START Material for this task

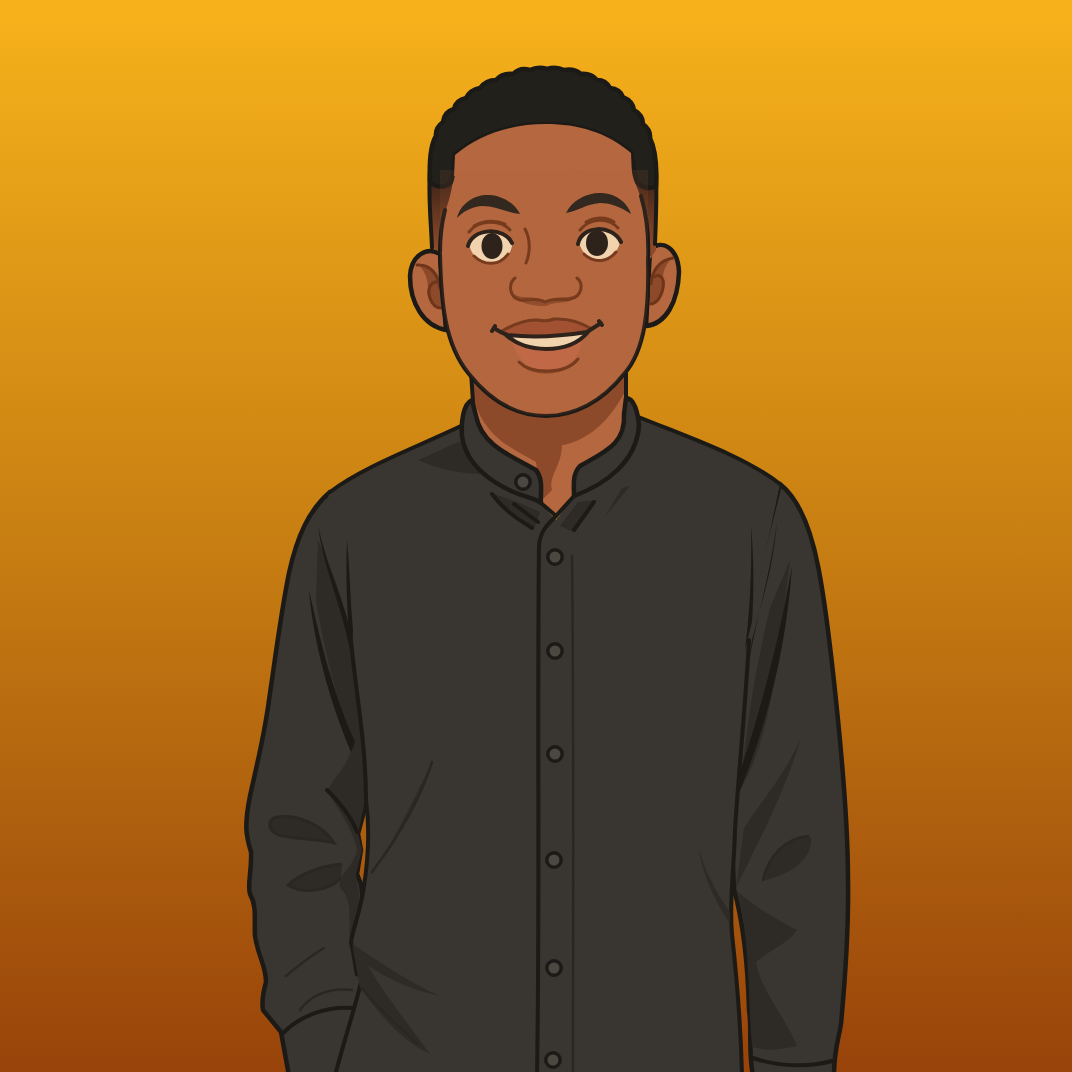
<!DOCTYPE html>
<html lang="en">
<head>
<meta charset="utf-8">
<title>Portrait of a smiling man in a dark shirt</title>
<style>
:root {
  --sky-top: #f7b21b;
  --sky-mid: #c87f12;
  --sky-low: #98430a;
  --ink: #1c1a17;
  --shirt: #393530;
  --fold: #2e2a25;
  --seam: #2a2722;
  --button: #4b4741;
  --hair: #22201b;
  --skin: #b5673f;
  --skin-shade: #8d4a2a;
  --skin-deep: #6f3519;
  --lip-top: #a04f31;
  --lip-low: #c46a48;
  --eye: #fbe3bd;
}
html, body { margin: 0; height: 100%; overflow: hidden; }
svg { display: block; width: 1072px; height: 1072px; }
.outline { stroke: var(--ink); stroke-width: 4.5; stroke-linejoin: round; stroke-linecap: round; }
.line { fill: none; stroke: var(--ink); stroke-width: 4; stroke-linecap: round; stroke-linejoin: round; }
.shirt { fill: var(--shirt); }
.fold { fill: var(--fold); }
.crease { fill: var(--ink); }
.seam { fill: none; stroke: var(--seam); stroke-width: 2.5; stroke-linecap: round; }
.skin { fill: var(--skin); }
.shade { fill: var(--skin-shade); }
.skin-line { fill: none; stroke: var(--skin-deep); stroke-width: 3; stroke-linecap: round; }
.hair { fill: var(--hair); }
</style>
</head>
<body>
<svg viewBox="0 0 1072 1072" role="img" aria-label="Drawn portrait of a smiling man in a dark buttoned shirt">
  <defs>
    <linearGradient id="sky" x1="0" y1="0" x2="0" y2="1">
      <stop offset="0" stop-color="var(--sky-top)"/>
      <stop offset=".5" stop-color="var(--sky-mid)"/>
      <stop offset="1" stop-color="var(--sky-low)"/>
    </linearGradient>
    <linearGradient id="fade" gradientUnits="userSpaceOnUse" x1="0" y1="165" x2="0" y2="248">
      <stop offset="0" stop-color="var(--hair)"/>
      <stop offset=".3" stop-color="#4a2a1a"/>
      <stop offset="1" stop-color="var(--skin-shade)"/>
    </linearGradient>
    <filter id="grain" x="0" y="0" width="100%" height="100%">
      <feTurbulence type="fractalNoise" baseFrequency=".6" numOctaves="2" seed="4" result="noise"/>
      <feColorMatrix in="noise" type="matrix" values="0 0 0 0 0  0 0 0 0 0  0 0 0 0 0  .5 0 0 0 -.18" result="specks"/>
      <feComposite in="specks" in2="SourceAlpha" operator="in" result="dust"/>
      <feMerge><feMergeNode in="SourceGraphic"/><feMergeNode in="dust"/></feMerge>
    </filter>
    <clipPath id="neck-clip">
      <path d="M472 370V410C478 440 510 455 532 466L542 500L556 516L574 496L576 468C600 455 628 440 626 400V362Z"/>
    </clipPath>
    <clipPath id="face-clip">
      <path d="M430 150H656V250L648 262C650 305 646 350 624 374C602 402 574 416 546 416C514 416 488 398 469 374C444 344 441 300 440 252L430 246Z"/>
    </clipPath>
    <g id="shirt-button">
      <circle r="7.2" fill="var(--button)" stroke="var(--ink)" stroke-width="3.4"/>
    </g>
  </defs>

  <rect id="backdrop" width="1072" height="1072" fill="url(#sky)"/>

  <g id="figure">
    <g id="left-arm">
      <path class="shirt outline" d="M330 492C309 510 297 536 289 573C281 612 275 660 269 700C264 738 256 768 250 796C244 826 246 836 251 852C252 872 247 884 250 894C257 906 254 920 255 936C258 956 266 966 266 982C262 996 262 1004 263 1010L281 1032L289 1076H350L372 960L357 974L352 944L365 915L361 884L357 874L361 850L358 834L367 800L375 650Z"/>
      <path class="fold" d="M316 600C326 660 338 700 352 748C346 770 330 780 328 792C338 810 352 828 357 848C356 866 338 872 340 888C354 900 348 920 350 944L362 915L356 874L362 850L358 834L366 796C365 730 352 650 348 610L318 540Z"/>
      <path class="fold" stroke="var(--seam)" stroke-width="3" d="M334 843C322 824 296 814 277 817C266 820 268 831 279 835C298 840 316 838 334 843Z"/>
      <path class="fold" stroke="var(--seam)" stroke-width="3" d="M342 864C320 866 300 874 288 885C302 894 328 892 341 878"/>
      <path class="seam" d="M286 976C298 966 310 956 324 948M300 1010C312 994 330 988 352 990"/>
      <path class="line" d="M283 1033C300 1016 326 1006 352 1008"/>
      <path class="line" d="M327 790C338 800 352 818 357 832"/>
      <path class="crease" d="M309 590C313 640 329 700 351 752L355 742C333 694 320 640 309 590Z"/>
    </g>

    <g id="right-arm">
      <path class="shirt outline" d="M780 484C800 500 811 530 818 566C827 610 833 670 838 720C843 770 848 830 848 880C849 940 844 990 841 1024C838 1042 834 1050 834 1076H753C748 1050 752 1030 749 1010C748 970 744 926 734 889L728 760L748 610Z"/>
      <path class="fold" d="M770 608C760 650 752 690 746 740L738 794C764 750 772 700 780 640L790 560Z"/>
      <path class="fold" d="M801 738C784 776 762 800 744 828L736 888C754 850 782 800 801 738Z"/>
      <path class="fold" d="M738 892C756 908 778 920 797 930C790 942 770 950 756 962C760 990 784 1014 797 1046C780 1050 762 1052 752 1046C748 1000 750 940 738 892Z"/>
      <path class="fold" d="M811 837C812 858 796 872 763 881C764 860 786 836 811 837Z"/>
      <path class="seam" d="M808 836C786 838 768 856 763 880"/>
      <path class="line" d="M753 1058C776 1066 806 1068 832 1061"/>
      <path class="crease" d="M792 566C787 640 770 720 736 800L740 772C762 706 779 640 792 566Z"/>
      <path class="crease" d="M777 520C772 570 755 620 746 680L752 640C762 600 774 566 777 520Z"/>
    </g>

    <g id="torso">
      <path class="shirt" d="M465 424C420 446 364 466 330 492L318 524C324 560 344 590 350 640C356 690 366 750 367 800C369 830 368 850 366 880C362 910 354 926 351 942L364 974L336 1076H743C742 1030 738 980 732 934C730 900 733 870 734 840C738 770 742 720 747 640L780 484C744 456 690 438 636 416L556 520Z"/>
      <path class="line" d="M465 424C420 446 364 466 330 492M636 416C690 438 744 456 780 484"/>
      <path class="line" d="M350 630C355 690 366 740 366 800C370 830 368 860 364 886C360 914 353 928 351 942C353 954 360 962 364 970C356 1006 344 1040 335 1076"/>
      <path class="line" d="M749 640C746 700 738 780 735 830C734 870 729 900 732 934C737 980 741 1030 742 1076"/>
      <path class="crease" d="M318 526C324 570 340 600 350 650L353 640C344 600 328 570 318 526ZM347 540C346 570 346 610 351 650L353 630C350 600 350 570 347 540ZM751 525C752 570 750 610 745 650L752 622C754 590 754 560 751 525Z"/>
      <path class="fold" d="M418 460C438 452 452 444 464 440C470 456 478 466 486 474C462 474 440 470 418 460Z"/>
      <path class="fold" d="M434 758C420 800 396 840 368 880C390 848 410 808 434 758ZM352 944C380 962 408 982 440 996C410 990 388 978 368 966C388 1000 410 1026 430 1054C400 1040 380 1014 360 988ZM698 846C704 880 716 902 730 924V912C714 890 704 868 698 846Z"/>
      <path class="seam" d="M432 762C420 800 396 840 372 872M362 988C378 1008 398 1026 418 1044"/>
      <path class="fold" d="M488 492L534 530L540 512L518 502ZM574 532L596 500L578 502L560 526ZM630 486L604 518L622 488Z"/>
      <path class="line" stroke-width="3" d="M492 494C504 510 516 518 532 528M514 504L538 522M594 502L574 530"/>
    </g>

    <g id="neck">
      <path class="skin" d="M472 370V410C478 440 510 455 532 466L542 500L556 516L574 496L576 468C600 455 628 440 626 400V362Z"/>
      <g clip-path="url(#neck-clip)">
        <path class="shade" d="M470 366L474 404C496 432 524 446 548 447C582 446 608 426 628 386V360L546 400Z"/>
        <path class="shade" d="M474 400C486 440 516 450 536 462L542 500L552 490C548 476 562 466 562 444Z"/>
      </g>
      <path class="line" d="M471 372L473 402M626 362V400"/>
    </g>

    <g id="collar">
      <path class="shirt outline" d="M472 400C463 404 461 422 462 436C466 466 494 484 516 493C526 497 536 499 541 503C540 494 544 480 536 470C512 456 482 446 476 416Z"/>
      <path class="shirt outline" d="M626 398C634 398 638 412 639 426C636 462 606 484 574 496C574 486 572 474 580 466C604 452 626 444 624 414Z"/>
      <path class="line" d="M541 503L556 516L574 496"/>
      <use href="#shirt-button" x="523" y="482"/>
    </g>

    <g id="placket">
      <path class="line" d="M556 516C546 526 540 532 539 546C537 720 540 900 537 1076"/>
      <path class="seam" d="M572 556C574 720 573 900 573 1076"/>
      <use href="#shirt-button" x="555" y="557"/>
      <use href="#shirt-button" x="555" y="651"/>
      <use href="#shirt-button" x="555" y="754"/>
      <use href="#shirt-button" x="554" y="860"/>
      <use href="#shirt-button" x="554" y="968"/>
      <use href="#shirt-button" x="553" y="1060"/>
    </g>

    <g id="ears">
      <path class="skin outline" d="M440 254C426 246 411 256 410 276C410 304 424 326 446 330Z"/>
      <path class="shade" d="M418 264C430 264 438 272 441 282V308C432 308 426 298 428 288C428 278 424 270 418 264Z"/>
      <path class="skin-line" d="M417 265C430 264 438 274 440 288M440 282C430 280 427 290 430 298C432 304 436 308 441 308"/>
      <path class="skin outline" d="M650 250C662 238 678 248 679 272C678 302 666 324 646 326Z"/>
      <path class="shade" d="M672 258C660 260 652 268 650 284V304C658 304 664 292 663 282C662 272 666 264 672 258Z"/>
      <path class="skin-line" d="M673 258C660 260 652 270 651 284M652 278C660 272 665 278 663 288C661 298 656 304 650 304"/>
    </g>

    <g id="head">
      <path class="skin" d="M430 150H656V250L648 262C650 305 646 350 624 374C602 402 574 416 546 416C514 416 488 398 469 374C444 344 441 300 440 252L430 246Z"/>
      <g clip-path="url(#face-clip)">
        <path fill="url(#fade)" d="M428 140H456C456 170 452 196 444 214C441 226 440 240 440 256H428ZM631 140H660V256H648C648 230 646 210 638 190C632 176 632 160 631 140Z"/>
      </g>
      <path class="line" stroke-width="5" d="M430 170C428 196 431 222 432 248M656 166C657 190 656 220 655 244M440 254C441 300 444 344 469 374C488 398 514 416 546 416C574 416 602 402 624 374C646 350 649 305 648 262"/>
      <path class="line" d="M440 252C440 236 442 222 445 210M648 262C649 240 647 216 641 196"/>
      <path class="hair outline" d="M430 182C429 160 431 144 436 136Q435 128 443 122Q444 112 454 109Q456 100 466 98Q470 90 480 88Q486 80 496 80Q502 73 513 74Q520 67 530 70Q538 66 547 69Q556 66 564 70Q574 68 581 74Q591 73 597 80Q606 80 610 88Q620 89 623 97Q633 101 634 110Q643 115 643 124Q651 130 650 138C656 150 657 166 656 186C650 190 642 188 637 182C633 172 633 162 631 152C606 132 578 124 546 124C512 124 480 134 455 154C453 166 454 174 451 182C446 188 436 188 430 182Z"/>
      <path class="skin" d="M455 155C480 134 512 124 546 124C578 124 606 132 631 153L632 176H454Z"/>
    </g>

    <g id="face">
      <path class="hair" d="M457 218C461 202 476 194 490 195C504 196 516 205 520 214C504 212 496 206 482 206C470 207 463 212 457 218ZM566 213C572 200 588 192 602 193C618 194 628 204 631 214C620 207 612 203 600 203C586 204 578 211 566 213Z"/>
      <path class="skin-line" stroke-width="2" d="M469 232C478 220 500 219 510 230M474 226C484 220 496 220 505 224M580 230C590 218 608 217 618 228M586 222C596 217 606 217 614 222"/>
      <g id="eyes">
        <path fill="var(--eye)" d="M469 244C474 230 504 228 512 246C508 268 474 270 469 244ZM579 242C584 226 612 226 620 242C616 264 584 266 579 242Z"/>
        <ellipse cx="492" cy="246" rx="10.5" ry="13" fill="var(--ink)"/>
        <ellipse cx="597" cy="243" rx="11" ry="13" fill="var(--ink)"/>
        <path class="line" d="M468 246C472 228 504 226 512 243M578 244C582 225 612 224 621 242"/>
        <path class="skin-line" stroke-width="1.5" d="M474 256C484 266 500 266 508 254M584 254C594 264 608 262 616 252"/>
      </g>
      <g id="nose">
        <path class="skin-line" stroke-width="2" d="M525 229C531 240 530 254 526 263"/>
        <path class="shade" d="M513 294C524 300 534 294 545 302C556 294 568 300 577 294C572 306 558 300 546 306C532 306 520 304 513 294Z"/>
        <path class="skin-line" d="M515 278C508 284 509 297 520 300C530 301 536 297 545 302C555 297 562 301 570 299C582 297 584 284 577 278"/>
      </g>
      <g id="mouth">
        <path fill="var(--lip-low)" d="M512 342C526 352 566 352 582 339C580 358 566 372 548 372C530 371 518 360 512 342Z"/>
        <path fill="var(--lip-top)" d="M502 332C514 324 526 319 538 320Q546 322 554 319C570 318 582 323 592 330C560 336 532 336 502 332Z"/>
        <path fill="var(--eye)" d="M508 335C534 338 562 336 587 332C578 344 562 349 546 349C530 349 516 344 508 335Z"/>
        <path class="skin-line" stroke-width="2.5" d="M502 331C514 324 526 319 538 320Q546 322 554 319C570 318 582 323 592 329"/>
        <path class="line" stroke-width="3" d="M494 328C500 332 504 334 508 335C534 338 562 336 587 332L601 323M506 335C516 344 530 349 546 349C562 349 578 344 588 332M492 331L495 326M599 321L602 325"/>
        <path class="shade" d="M518 362C530 374 566 374 579 358C572 376 530 380 518 362Z"/>
        <path class="skin-line" d="M519 362C532 375 566 374 578 359"/>
      </g>
    </g>
  </g>
  <g id="texture" filter="url(#grain)" opacity=".12">
    <path class="skin" d="M440 170H648V262C650 305 646 350 624 374C602 402 574 416 546 416C514 416 488 398 469 374C444 344 441 300 440 252Z"/>
  </g>
</svg>
</body>
</html>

END Material for this task

Above are the entries; copy every line among them that contains the word "filter".

    <filter id="grain" x="0" y="0" width="100%" height="100%">
    </filter>
  <g id="texture" filter="url(#grain)" opacity=".12">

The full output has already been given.